[Task brief]
Where the line containing "0; background: var(--sea);" appears, end the copy there, keeping that line; start from the first line of the entries, copy exactly, and omit pictures.

Saved data entries:
****************************************

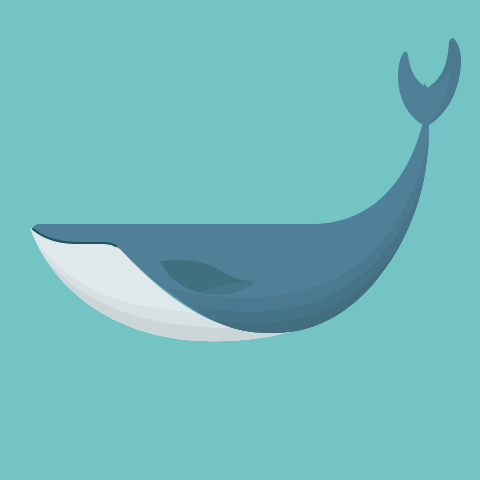
<!DOCTYPE html>
<html lang="en">
<head>
<meta charset="utf-8">
<title>Whale</title>
<style>
:root {
  --sea: #74c4c6;
  --skin: #508098;
  --skin-mid: #4b798f;
  --skin-shade: #467387;
  --skin-deep: #426e7f;
  --fin: #40707f;
  --fin-light: #477688;
  --mouth: #1f5560;
  --belly: #dfe8ea;
  --belly-mid: #d7e0e2;
  --belly-shade: #ccd6d8;
}
html, body { margin: 0; background: var(--sea); }
body { width: 480px; height: 480px; overflow: hidden; }
.whale { display: block; width: 480px; height: 480px; }
.skin { fill: var(--skin); }
.skin-mid { fill: var(--skin-mid); }
.skin-shade { fill: var(--skin-shade); }
.skin-deep { fill: var(--skin-deep); }
.fin { fill: var(--fin); }
.fin-light { fill: var(--fin-light); }
.mouth { fill: none; stroke: var(--mouth); stroke-width: 2.2; stroke-linecap: round; }
.belly { fill: var(--belly); }
.belly-mid { fill: var(--belly-mid); }
.belly-shade { fill: var(--belly-shade); }
</style>
</head>
<body>
<svg class="whale" viewBox="0 0 480 480" role="img" aria-label="Blue whale with a raised tail">
  <defs>
    <clipPath id="body-shape">
      <path d="M38 224H312C368 224 407 186 423 122L429 123C430 184 410 242 373 284C352 308 327 325 296 331C275 334 251 334 230 327C190 314 151 281 123 252Q116 244 105 244H80Q50 243 33 229Q33 225 38 224Z"/>
    </clipPath>
    <clipPath id="belly-shape">
      <path d="M30 228C42 240 61 244 82 244H106Q115 244 122 251C151 283 190 316 230 327C251 333 275 333 300 329C272 338 238 342 202 341C122 338 56 297 30 228Z"/>
    </clipPath>
  </defs>

  <g id="belly" clip-path="url(#belly-shape)">
    <rect class="belly" x="25" y="220" width="280" height="125"/>
    <path class="belly-mid" d="M30 228C50 270 96 302 160 308Q195 313 230 320L305 325V345H25Z"/>
    <path class="belly-shade" d="M40 252C76 299 128 319 184 325Q230 332 305 325V345H60Z"/>
  </g>

  <g id="body" clip-path="url(#body-shape)">
    <rect class="skin" x="30" y="115" width="405" height="222"/>
    <path class="skin-mid" d="M432 118C423 180 399 237 350 270C303 302 228 304 168 288L230 340H440Z"/>
    <path class="skin-shade" d="M432 140C424 196 398 248 351 283C309 312 249 318 196 306L230 340H440Z"/>
    <path class="skin-deep" d="M432 165C420 222 391 268 348 298C310 322 262 328 217 320L230 340H440Z"/>
  </g>

  <path class="mouth" d="M33 229C46 240 61 243 82 243H105Q111 243 116 246"/>

  <g id="fin">
    <path class="fin" d="M160 261C185 258 208 261 223 272Q236 281 255 281C245 292 226 296 206 294C184 290 167 278 160 261Z"/>
    <path class="fin-light" d="M199 293Q225 282 255 281C245 292 226 296 199 293Z"/>
  </g>

  <g id="tail">
    <path class="skin" d="M423 125C407 115 398 98 398 76Q398 60 404 52Q407 50 408 55C410 72 417 83 428 88C441 79 448 66 449 43Q451 36 455 40C461 48 462 60 460 72C457 95 446 114 429 125Z"/>
    <path class="skin-mid" d="M428 88C441 79 448 66 449 43Q451 36 455 40C461 48 462 60 460 72C457 95 446 114 429 125Q449 98 451 70Q442 84 428 88Z"/>
    <path class="skin" d="M424 83L428 88L433 83L434 90H424Z"/>
  </g>
</svg>
</body>
</html>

****************************************

[Result of this exercise]
<!DOCTYPE html>
<html lang="en">
<head>
<meta charset="utf-8">
<title>Whale</title>
<style>
:root {
  --sea: #74c4c6;
  --skin: #508098;
  --skin-mid: #4b798f;
  --skin-shade: #467387;
  --skin-deep: #426e7f;
  --fin: #40707f;
  --fin-light: #477688;
  --mouth: #1f5560;
  --belly: #dfe8ea;
  --belly-mid: #d7e0e2;
  --belly-shade: #ccd6d8;
}
html, body { margin: 0; background: var(--sea); }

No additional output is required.